When faced with this question we all automatically and emphatically answer “Yes”! We love our children, right, so of course we are all making the right choices to provide them with the healthiest life they can have, aren’t we? But if we think about it carefully, are we really toto-my?
Ask yourself the following questions:
- Do I regularly give my child fast food or takeaway food?
- Do I rarely give my child meals that are fresh and cooked from scratch? So no pre-packaged foods like fish fingers or tinned foods.
- Do I give my child sugary food or drinks most days? This includes ‘fruit straps’, ‘muesli bars’ and poppers.
- Do I give my child dairy desserts (ice cream, etc.), grain desserts (cookies, cake, doughnuts, etc.) or whole milk most days?
- Do I give my child the same food every day for breakfast, lunch or dinner?
- Does my child often see me eating unhealthy foods?
- Does my child eat alone or at a separate time from me?
- Does my child hear me talk about dieting because I want to lose a few kilos?
- Do I give my child antibiotics immediately when they are sick rather than waiting to let their body fight the illness?
- Do I give my child medication when they have a mild temperature?
- Do I drive my child from A to B when we could easily walk instead?
- Did I wean my child early?
- Did I eat high-fat or sugary foods when I was breast-feeding?
- Is my child exposed to environmental contaminants i.e. pesticides on fruit and chemicals in their shampoo and soap and laundry powder?
- Do I feed my child predominantly organic food?
- Have I ever had my child tested for food intolerances?
Of course we don’t intend to make you feel inadequate as a parent; what we are trying to do is to raise your awareness of some of the things that will have an outcome on your child’s long-term health! What you feed your child will not just affect their health in the short-term but also in the years to come. Diets high in processed foods, fat and sugar result in children with lower IQs, and set the scene for obesity, behavioral problems, asthma, eczema, inflammatory conditions, and auto-immune diseases like arthritis plus illness like diabetes and cancer.
You need to be conscious of what you feed your child because the types of foods that you regularly give them when they are young will influence what they choose to eat as they get older since repeated exposure builds taste preferences that will stay with them. Also be aware of the impact your behavior around food will have on your children. You will not create children who enjoy healthy food and have a balanced mindset around food and health if they see you eating unhealthy food, doing fad diets, or even talking about diets, self-image and food in negative ways.

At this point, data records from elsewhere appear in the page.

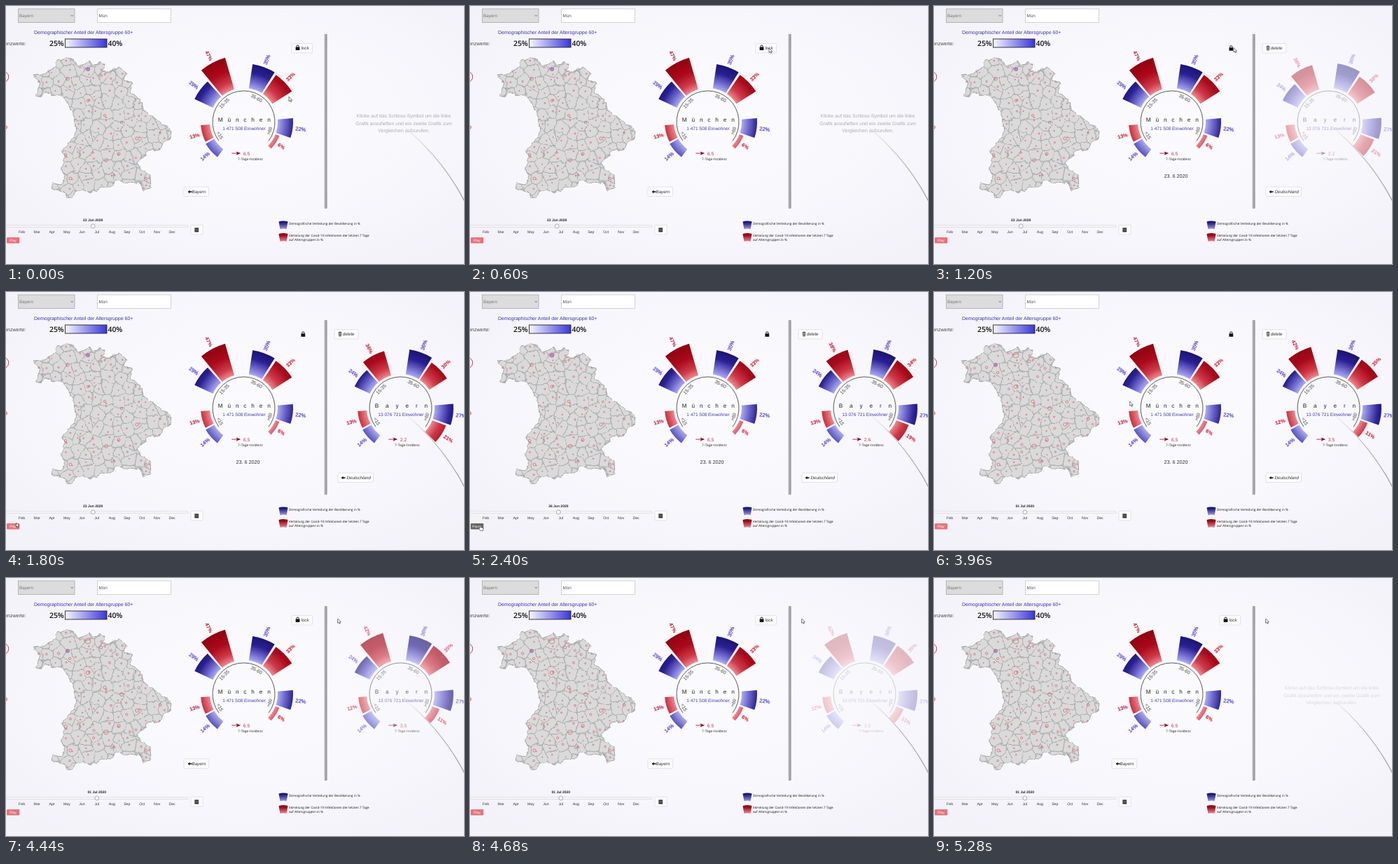
Recreate the animation shown at these times as an HTML page. Size 654 by 368 pixels, loop 5400 ms.

```html
<!DOCTYPE html>
<html lang="de">
<head>
<meta charset="utf-8">
<style>
html, body { margin: 0; width: 100%; height: 100%; overflow: hidden; background: #f6f5fb; }
svg { display: block; width: 100vw; height: 100vh; }
text { font-family: "Liberation Sans", Arial, sans-serif; text-rendering: geometricPrecision; }
.legend text { font-family: "Open Sans", sans-serif; font-size: 4.6px; fill: #111; }
.btn rect { fill: #fcfcff; stroke: #d8d8de; stroke-width: .7; }
.btn text { font-size: 6.2px; font-style: italic; fill: #333; }
</style>
</head>
<body>
<svg id="stage" viewBox="0 0 654 368">
  <defs>
    <radialGradient id="glow" cx="52%" cy="45%" r="65%">
      <stop offset="0" stop-color="#fbfbfe"/><stop offset=".6" stop-color="#f8f7fc"/><stop offset="1" stop-color="#f3f2f9"/>
    </radialGradient>
    <linearGradient id="scale"><stop offset="0" stop-color="#f8f8ff"/><stop offset="1" stop-color="#3a35df"/></linearGradient>
    <linearGradient id="arcFade" x1="540" y1="150" x2="654" y2="277" gradientUnits="userSpaceOnUse">
      <stop offset=".2" stop-color="#aaa" stop-opacity="0"/><stop offset=".6" stop-color="#aaa" stop-opacity=".8"/><stop offset="1" stop-color="#999"/>
    </linearGradient>
    <linearGradient id="wall"><stop offset="0" stop-color="#bbb" stop-opacity="0"/><stop offset=".45" stop-color="#aaa"/><stop offset="1" stop-color="#8f8f94"/></linearGradient>
    <radialGradient id="blue" gradientUnits="userSpaceOnUse" cx="0" cy="0" r="96">
      <stop offset=".49" stop-color="#b4b4f4"/><stop offset=".61" stop-color="#6f6ace"/><stop offset=".74" stop-color="#2a2092"/><stop offset=".86" stop-color="#1c1478"/>
    </radialGradient>
    <radialGradient id="red" gradientUnits="userSpaceOnUse" cx="0" cy="0" r="96">
      <stop offset=".49" stop-color="#f29098"/><stop offset=".62" stop-color="#cf3a48"/><stop offset=".79" stop-color="#aa0a1a"/><stop offset="1" stop-color="#920010"/>
    </radialGradient>
    <linearGradient id="keyBlue" x2="0" y2="1"><stop offset=".2" stop-color="#1f1680"/><stop offset="1" stop-color="#9a9aec"/></linearGradient>
    <linearGradient id="keyRed" x2="0" y2="1"><stop offset=".2" stop-color="#980012"/><stop offset="1" stop-color="#ee8890"/></linearGradient>
    <filter id="rough" x="-5%" y="-5%" width="110%" height="110%">
      <feTurbulence type="fractalNoise" baseFrequency=".11" numOctaves="2" seed="4"/>
      <feDisplacementMap in="SourceGraphic" scale="7" xChannelSelector="R" yChannelSelector="G"/>
    </filter>
    <clipPath id="land"><path id="landClip"/></clipPath>
    <g id="lockIcon"><rect x="-2.9" y="-.9" width="5.8" height="4.5" rx=".6" fill="#111"/><path d="M-1.7 -.8V-1.7A1.7 1.7 0 0 1 1.7 -1.7V-.8" fill="none" stroke="#111" stroke-width="1"/></g>
    <g id="backIcon"><path d="M-3 0L0 -2.3V-.8H3V.8H0V2.3Z" fill="#111"/></g>
  </defs>
  <rect width="654" height="368" fill="url(#glow)"/>
  <path d="M540 150Q618 206 655 279" fill="none" stroke="url(#arcFade)" stroke-width="1.2"/>
  <rect x="453.5" y="40" width="5" height="249" rx="1" fill="url(#wall)"/>

  <rect x="17.5" y="4" width="80.5" height="19.5" fill="#dcdcdd" stroke="#a8a8a8" stroke-width=".8"/>
  <text x="19" y="16" font-size="6.3" fill="#777">Bayern</text>
  <path d="M92.6 12.8L94.3 14.6L96 12.8" fill="none" stroke="#555" stroke-width=".8"/>
  <rect x="130.5" y="4" width="105" height="19.5" fill="#fff" stroke="#c8c8cc" stroke-width=".8"/>
  <text x="132.5" y="16" font-size="6.3" fill="#555">Mün</text>
  <text x="40" y="40" font-size="7" fill="#3a32ae">Demographischer Anteil der Altersgruppe 60+</text>
  <text x="28.5" y="56" font-size="7" fill="#444" text-anchor="end">Inzidenzwerte:</text>
  <g font-size="10.4" font-weight="600" fill="#111">
    <text x="62" y="56.7" style="font-family:'Open Sans',sans-serif">25%</text>
    <text x="145.5" y="56.7" style="font-family:'Open Sans',sans-serif">40%</text>
  </g>
  <rect x="84.5" y="47" width="59.5" height="12" fill="url(#scale)" stroke="#222" stroke-width=".9"/>
  <g fill="none" stroke="#dc3c4c"><circle cx="-4" cy="101" r="7.8"/><circle cx="-1" cy="173" r="2.4"/></g>

  <g id="map"></g>

  <rect x="-4" y="312.9" width="264" height="2.4" rx="1" fill="#fff" stroke="#c4c4c8" stroke-width=".6"/>
  <g id="months" font-size="5.2" fill="#333" text-anchor="middle"></g>
  <g id="knob">
    <circle cy="314" r="2.9" fill="#fff" stroke="#888" stroke-width=".7"/>
    <text id="day" y="306.8" font-size="5" font-weight="bold" fill="#222" text-anchor="middle"></text>
  </g>
  <g class="btn"><rect x="264" y="312.3" width="17" height="13.5" rx="1"/>
    <path d="M269.3 316.4h5.8v6h-5.8z" fill="#222"/><path d="M269.3 318.3h5.8M269.3 320.3h5.8" stroke="#ddd" stroke-width=".5"/></g>
  <rect id="playBox" x="1" y="330" width="18.3" height="8.5" rx="1.2"/>
  <text id="playText" x="10" y="336" font-size="4.8" fill="#fff" text-anchor="middle"></text>

  <g class="legend">
    <path d="M389.5 307.5Q396 305.4 402.5 307.5L400.6 318.2Q396 316.8 391.4 318.2Z" fill="url(#keyBlue)"/>
    <path d="M389.5 325Q396 322.9 402.5 325L400.6 335.9Q396 334.5 391.4 335.9Z" fill="url(#keyRed)"/>
    <text x="404" y="311.6">Demografische Verteilung der Bevölkerung in %</text>
    <text x="404" y="329.2">Verteilung der Covid-19 Infektionen der letzten 7 Tage</text>
    <text x="404" y="335.4">auf Altersgruppen in %</text>
  </g>

  <g id="city" transform="translate(339.5 165.5)"></g>
  <g id="state" transform="translate(563.5 165.5)"></g>

  <g id="hint" font-size="7" fill="#acacb0" text-anchor="middle">
    <text x="568" y="159.3">Klicke auf das Schloss-Symbol um die linke</text>
    <text x="568" y="169.7">Grafik anzuheften und ein zweite Grafik zum</text>
    <text x="568" y="180">Vergleichen aufzurufen.</text>
  </g>

  <g id="open" class="btn">
    <rect x="408" y="53.5" width="29.5" height="13.5" rx="1"/>
    <use href="#lockIcon" x="416.5" y="59.5"/><text x="421.5" y="62.3">lock</text>
    <rect x="254" y="258" width="35.5" height="13.5" rx="1"/>
    <use href="#backIcon" x="262.5" y="265"/><text x="265.5" y="267">Bayern</text>
  </g>
  <g id="pinned" class="btn">
    <use href="#lockIcon" x="424.3" y="60.2"/>
    <text x="345.5" y="244.5" style="font-size:7.2px;font-style:normal" text-anchor="middle">23. 6 2020</text>
    <rect x="469" y="53.5" width="34" height="13.5" rx="1"/>
    <path d="M474.6 57.6h4.8M476 56.9h2M475.1 58.4l.4 4.6h3l.4-4.6zM476.4 59.3v3M477.6 59.3v3" fill="none" stroke="#333" stroke-width=".7"/>
    <text x="480.7" y="62.2">delete</text>
    <rect x="474" y="258" width="50.5" height="13.5" rx="1"/>
    <use href="#backIcon" x="481.5" y="265"/><text x="486.5" y="267">Deutschland</text>
  </g>

  <g id="cursor">
    <path id="arrow" d="M0 0V6.4L1.5 5.1L2.6 7.4L3.6 6.9L2.6 4.8H4.6Z" fill="#fff" stroke="#222" stroke-width=".6"/>
    <path id="hand" d="M0 0Q.7 -.9 1.4 0V2.7L4.4 3.2Q5.2 3.4 5 4.4L4.4 7.4H.6L-1.5 4.4Q-1.3 3.3 0 4Z" fill="#fff" stroke="#222" stroke-width=".6"/>
  </g>
</svg>
<script>
const LOOP = 5400, STEP = 120;
const $ = id => document.getElementById(id);
const clamp = (v, a = 0, b = 1) => Math.min(b, Math.max(a, v));

function el(parent, tag, attrs = {}, text) {
  const node = document.createElementNS('http://www.w3.org/2000/svg', tag);
  for (const k in attrs) node.setAttribute(k, attrs[k]);
  if (text !== undefined) node.textContent = text;
  parent.appendChild(node);
  return node;
}

let seed = 11;
const rand = () => (seed = seed * 16807 % 2147483647) / 2147483647;

// Map: outline, districts and incidence rings
const outline = [[39,98],[55,97],[64,91],[71,85],[70,79],[80,78],[87,73],[97,77],[103,86],[113,83],[119,78],
  [127,86],[134,79],[141,84],[139,92],[147,95],[155,90],[163,88],[173,97],[168,106],[180,110],[178,122],
  [194,138],[196,148],[215,162],[236,178],[235,188],[226,195],[221,204],[200,207],[199,214],[188,221],
  [191,232],[205,241],[206,260],[196,262],[190,251],[168,252],[158,250],[148,259],[136,258],[119,268],
  [111,262],[100,264],[96,272],[88,275],[84,266],[64,259],[66,253],[79,255],[84,248],[80,234],[83,220],
  [80,206],[98,186],[100,172],[95,154],[89,140],[81,127],[66,127],[55,121],[50,131],[42,128],[49,110]];
const toPath = pts => 'M' + pts.map(p => p.map(v => v.toFixed(1))).join('L') + 'Z';

function inside([x, y]) {
  let hit = false;
  outline.forEach(([ax, ay], i) => {
    const [bx, by] = outline[(i + 1) % outline.length];
    if (ay > y !== by > y && x < (bx - ax) * (y - ay) / (by - ay) + ax) hit = !hit;
  });
  return hit;
}

// Keeps the part of a polygon that lies nearer to p than to q
function cut(poly, p, q) {
  const side = v => (v[0] - (p[0] + q[0]) / 2) * (q[0] - p[0]) + (v[1] - (p[1] + q[1]) / 2) * (q[1] - p[1]);
  const out = [];
  poly.forEach((a, i) => {
    const b = poly[(i + 1) % poly.length], sa = side(a), sb = side(b);
    if (sa <= 0) out.push(a);
    if (sa < 0 !== sb < 0) {
      const k = sa / (sa - sb);
      out.push([a[0] + (b[0] - a[0]) * k, a[1] + (b[1] - a[1]) * k]);
    }
  });
  return out;
}

const sites = [];
for (let y = 72; y < 284; y += 15)
  for (let x = 34; x < 245; x += 15) sites.push([x + rand() * 13, y + rand() * 13]);

const shape = toPath(outline);
$('landClip').setAttribute('d', shape);
const land = el($('map'), 'g', { filter: 'url(#rough)', stroke: '#9c9c9c', 'stroke-width': .55 });
el(land, 'path', { d: shape, fill: '#dadada', 'stroke-width': .9 });
const cells = el(land, 'g', { 'clip-path': 'url(#land)', fill: 'none' });
for (const p of sites) {
  let poly = [[-30, -30], [30, -30], [30, 30], [-30, 30]].map(([x, y]) => [p[0] + x, p[1] + y]);
  for (const q of sites)
    if (q !== p && Math.hypot(q[0] - p[0], q[1] - p[1]) < 50) poly = cut(poly, p, q);
  el(cells, 'path', { d: toPath(poly) });
}

const towns = [[117,90,2.6],[88,104,2.2],[143,220,2.4],[161,211,2],[92,246,2],[85,212,1.7],[200,246,1.6],
  [187,189,2.2],[141,156,1.6],[117,135,1.7],[220,181,1.3],[124,209,1.3],[47,108,1.3],[136,99,1.5],[165,166,1.7]];
const rings = [...towns, ...sites.filter(inside).map(([x, y]) => [x, y, .4 + rand() * .8])].map(([x, y, r]) => ({
  r, grow: rand() * .7 - .1,
  node: el($('map'), 'circle', { cx: x, cy: y, fill: 'none', stroke: '#d8485a', 'stroke-width': .6 })
}));

'Feb Mar Apr May Jun Jul Aug Sep Oct Nov Dec'.split(' ')
  .forEach((m, i) => el($('months'), 'text', { x: 22.6 + i * 21.45, y: 323.6 }, m));

// Ring charts: angles in degrees clockwise from the top
const INNER = 48.5, WIDTH = 23.2;
const starts = [-143, -65, 8.7, 85.5];
const polar = (a, r) => {
  const t = a * Math.PI / 180;
  return (Math.sin(t) * r).toFixed(2) + ' ' + (-Math.cos(t) * r).toFixed(2);
};

function makeBar(g, start, hue, color) {
  const mid = start + WIDTH / 2, left = mid < 0;
  const path = el(g, 'path', { fill: `url(#${hue})` });
  const label = el(g, 'text', { 'font-size': 7.4, fill: color, 'text-anchor': left ? 'end' : 'start', y: 2.6 });
  if (hue === 'red') label.setAttribute('font-weight', 'bold');
  else { label.setAttribute('stroke', color); label.setAttribute('stroke-width', .22); }
  return value => {
    const r = INNER + value, end = start + WIDTH;
    path.setAttribute('d', `M${polar(start, INNER)}A${INNER} ${INNER} 0 0 1 ${polar(end, INNER)}L${polar(end, r)}A${r} ${r} 0 0 0 ${polar(start, r)}Z`);
    label.setAttribute('transform', `translate(${polar(mid, r + 4)}) rotate(${left ? mid + 90 : mid - 90})`);
    label.textContent = Math.round(value) + '%';
  };
}

function makeChart(g, name, spacing, people, blues) {
  el(g, 'path', { d: `M${polar(-127, 44.5)}A44.5 44.5 0 1 1 ${polar(127, 44.5)}`, fill: 'none', stroke: '#333', 'stroke-width': .8 });
  [['<15', -119, 61], ['15-35', -46, -46], ['35-60', 28, 28], ['>60', 109, -71]].forEach(([s, a, turn]) =>
    el(g, 'text', { transform: `translate(${polar(a, 38.8)}) rotate(${turn})`, y: 2.4, 'font-size': 6.8, fill: '#444', 'text-anchor': 'middle' }, s));
  el(g, 'text', { x: -36.8, y: -.4, 'font-size': 8.2, fill: '#222', 'letter-spacing': spacing }, name);
  el(g, 'text', { x: .5, y: 11.8, 'font-size': 6.5, fill: '#4237b4', 'text-anchor': 'middle' }, people + ' Einwohner');
  el(g, 'path', { d: 'M-17.3 44.6H-9.5', stroke: '#7a1420', 'stroke-width': .8 });
  el(g, 'path', { d: 'M-11 42L-4.3 44.6L-11 47.2L-9.4 44.6Z', fill: '#7a1420' });
  const rate = el(g, 'text', { x: -.8, y: 47.2, 'font-size': 6.9, fill: '#c04450' });
  el(g, 'text', { x: -8.4, y: 54.3, 'font-size': 5, fill: '#333' }, '7-Tage-Inzidenz');
  starts.forEach((a, i) => makeBar(g, a, 'blue', '#5340d4')(blues[i]));
  const reds = starts.map(a => makeBar(g, a + 25.6, 'red', '#cc1228'));
  return (values, incidence) => {
    reds.forEach((set, i) => set(values[i]));
    rate.textContent = incidence.toFixed(1);
  };
}

makeChart($('city'), 'München', 6.9, '1 471 508', [14, 29, 35, 22])([13, 47, 33, 6], 6.5);
const setState = makeChart($('state'), 'Bayern', 9.9, '13 076 721', [14, 24, 36, 27]);

// Days since 23 June, shares per age group, incidence
const series = [[0, 13, 36, 30, 21, 2.2], [3, 13, 38, 34, 19, 2.6], [7, 12, 41, 35, 12, 3.5], [8, 12, 42, 35, 11, 3.5]];
const path = [[0, 404, 129.5], [600, 427, 60], [1200, 428, 59.5], [1800, 14.5, 329], [1920, 14, 333],
  [3600, 14, 333], [4200, 424, 60], [4440, 473.7, 58], [5400, 473.7, 58]];

// Interpolates rows of [key, ...values]
function sample(rows, key, ease = k => k) {
  const i = Math.max(1, rows.findIndex(r => r[0] >= key));
  const a = rows[i - 1], b = rows[i], k = ease(clamp((key - a[0]) / (b[0] - a[0])));
  return a.slice(1).map((v, j) => v + (b[j + 1] - v) * k);
}
const smooth = k => k * k * (3 - 2 * k);
const show = (id, on) => $(id).style.display = on ? '' : 'none';

function draw(t) {
  const day = clamp(Math.floor((t - 1830) / 180), 0, 8);
  const locked = t >= 960 && t < 4230, playing = t >= 1860 && t < 3600;

  $('knob').setAttribute('transform', `translate(${124.2 + day * .7})`);
  $('day').textContent = day < 8 ? `${23 + day} Jun 2020` : '01 Jul 2020';
  rings.forEach(({ r, grow, node }) => node.setAttribute('r', r * (1 + grow * day / 8)));
  rings[0].node.setAttribute('fill', day < 5 ? '#a58cd8' : 'none');
  rings[1].node.setAttribute('fill', day < 5 ? 'none' : '#a58cd8');

  const row = sample(series, day);
  setState(row.slice(0, 4), row[4]);
  $('state').style.opacity = t < 4230 ? clamp((t - 950) / 600) : clamp(1 - (t - 4230) / 600);
  $('hint').style.opacity = t < 960 ? 1 : clamp((t - 4950) / 800);
  show('open', !locked);
  show('pinned', locked);

  $('playBox').setAttribute('fill', playing ? '#666' : '#e8727e');
  $('playText').textContent = playing ? 'Pause' : 'Play';
  const [x, y] = sample(path, t, smooth);
  $('cursor').setAttribute('transform', `translate(${x} ${y})`);
  show('arrow', !playing);
  show('hand', playing);
}

let last = -1;
const origin = performance.now();
function tick() {
  const t = Math.floor((performance.now() - origin) % LOOP / STEP) * STEP;
  if (t !== last) draw(last = t);
  requestAnimationFrame(tick);
}
tick();
</script>
</body>
</html>
```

When your child is sick try to delay the antibiotics unless it is absolutely essential! The same applies to all medications – obviously you must use them if essential and if directed by your doctor but do not get into a habit of using them routinely for a mild headache, sore throat or fever. Remember, medication just deals with symptoms but does not ‘kill’ the bug. Antibiotics and other medications increase the likelihood of your child developing food intolerances. Repeatedly feeding your child the same foods further adds to this risk. If your child suffers from unsettled sleep, frequent regurgitation of food, colic, hiccups, excessive crying, poor appetite, flatulence, stuffy nose, frequent ear infections, watery eyes, frequent colds, noisy breathing, scratching, diarrhea or constipation, eczema, ADHD or concentration problems or stomach aches, then you should get them tested for food intolerances.
Take on board the fact that food intolerance is a rising problem in our world and it is no coincidence that it is rising fast alongside rates of diabetes, cancer, heart disease and other chronic illnesses. Why? Because most of us aren’t making great choices in terms of nutrition, lifestyle and medications taken. This leads to leaky gut syndrome which is basically a damaged gut which allows food proteins to get into the blood stream and food intolerance then occurs.
As a parent, one of the best gifts you can give your child is a strong nutritional start. Your child will not know which foods are healthy unless you teach them. Give them a varied diet, based on fresh whole foods, where meals are cooked from scratch. Don’t beat yourself up over the occasional treat. To truly look after your child’s health your must first value your own health! Lead by example to help your child develop a love for whole fresh foods that will last them a lifetime.
Article Source: http://EzineArticles.com/6128051